All roads, trails and campsites in that area of the park, which borders the San Juan National Forest, were closed. Campers in the four occupied campsites were asked to move to a different part of the park.
Park manager Scot Elder said CPW decided to implement the partial closure because Mancos State Park has the same type of fuel as the San Juan National Forest, which closed Tuesday because of fire danger. He also said some visitors to the park recently failed to comply with the Stage 2 fire restrictions, and he didn’t want to risk that another mistake might start a wildfire.
“We’ll monitor this closure frequently and adjust it to find balance between providing recreation while minimizing risk,” Elder said.
The park’s main campground, the two rental yurts, the group picnic area and the boat ramp will remain open for the time being. Parts of the reservoir’s shoreline, along the dam and the south side, are open to fishing and nonmotorized boat launches.
Stage 2 fire restrictions remain in place for the park, meaning all open fires are prohibited and smoking is only allowed inside a vehicle. According to the release, everyone who has made a reservation for a campsite in the closed part of the park will be moved to the main campground.
Lone Dome and Fish Creek State Wildlife Areas have also been closed. In Durango, the Bodo, Perins Peak, Haviland Lake, Devil Creek and Williams Creek wildlife areas are closed, and the Lion’s Club shooting range in Bayfield is also closed. Navajo State Park, Ridgway State Park, Echo Canyon State Wildlife Area and Pastorious State Wildlife Area are still open.
Mesa Verde National Park will also stay open unless a fire threatens its borders, public information officer Cristy Brown said Wednesday.
On Tuesday, the San Juan National Forest was closed to public use, including campgrounds, trails and National Forest System roads.
Grazing on forest lands and access to private land will require written authorization from a district ranger. McPhee Reservoir and the McPhee Boat Ramp likely will remain open, but no shoreline activity will be allowed.
The Dolores-Norwood Road (Forest Road 526) will remain open. All logging and outfitting in the forest will be prohibited.
Burro Fire forest closures (PDF)
At a glance
The Burro Fire, named for a nearby mountain, started June 8 and burns 5 miles up the Bear Creek drainage east of Dolores.
Size of fire:
3,400 acres, with no containment as of Thursday morning. It is expected to burn for weeks. Containment is projected for July 15.
Create containment lines on the west and south sides of the fire to keep it from CO. 145 and the Haycamp and Transfer Park areas. A bulldozer crew is working to clear a line along with hand crews. Firefighters were scouting for containment opportunities along the north and west sides of the fire.
The San Juan National Forest is closed to recreation, effective Tuesday.

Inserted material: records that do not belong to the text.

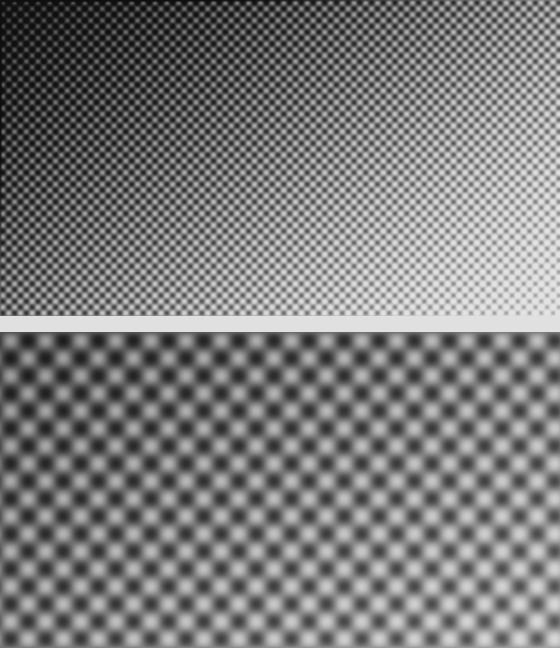
Top, the full canvas; bottom, a detail of the centre.
This pattern is drawn by a WebGL 1 fragment shader. Its source:

```glsl
precision highp float;
// Soft halftone screen: a staggered grid of blurred dots over a diagonal ramp.
// A product of sines forms the dots; adding the ramp and passing the sum
// through a soft threshold turns light dots on dark into dark dots on light.

uniform vec2 u_resolution;

const float TAU = 6.2831853;
const float PERIODS_DOWN = 27.0;            // 48 across on a 16:9 canvas
const float DOT_STRENGTH = 0.46;            // dot height before the threshold
const float RAMP_STRENGTH = 1.6;            // tone range from corner to corner
const vec2 RAMP_WEIGHT = vec2(0.54, 0.46);  // share of rightward and downward ramp
const vec3 INK = vec3(0.06);
const vec3 PAPER = vec3(0.89);
const float EDGE_WIDTH = 0.010;             // shaded rim, in canvas heights
const float EDGE_SHADE = 0.55;

// Staggered dots: -1 at dark centres, +1 at light centres.
float dotScreen(vec2 p) {
  vec2 wave = sin(TAU * PERIODS_DOWN * p);
  return -wave.x * wave.y;
}

// Tone from 0 at the upper left to 1 at the lower right.
float diagonalRamp(vec2 uv) {
  return dot(vec2(uv.x, 1.0 - uv.y), RAMP_WEIGHT);
}

// Narrow shade along the left and top edges, fading as the tone lightens.
float edgeShade(vec2 p, float tone) {
  float inset = min(p.x, 1.0 - p.y);
  float rim = 1.0 - smoothstep(0.0, EDGE_WIDTH, inset);
  return EDGE_SHADE * rim * (1.0 - smoothstep(0.1, 0.5, tone));
}

void main() {
  vec2 uv = gl_FragCoord.xy / u_resolution;
  vec2 p = gl_FragCoord.xy / u_resolution.y;

  float tone = diagonalRamp(uv);
  float level = RAMP_STRENGTH * (tone - 0.5) + DOT_STRENGTH * dotScreen(p);
  level -= edgeShade(p, tone);

  // Soft threshold between ink and paper
  float coverage = smoothstep(-1.0, 1.0, level);
  gl_FragColor = vec4(mix(INK, PAPER, coverage), 1.0);
}
```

Mancos State Park is partially closed.
Managed by a Type 1 crew in Dolores along with the larger 416 Fire north of Durango. More than 200 personnel are battling the Burro Fire.
Cloudy, 20 percent chance of rain on Thursday and Friday. Rain predicted for Saturday.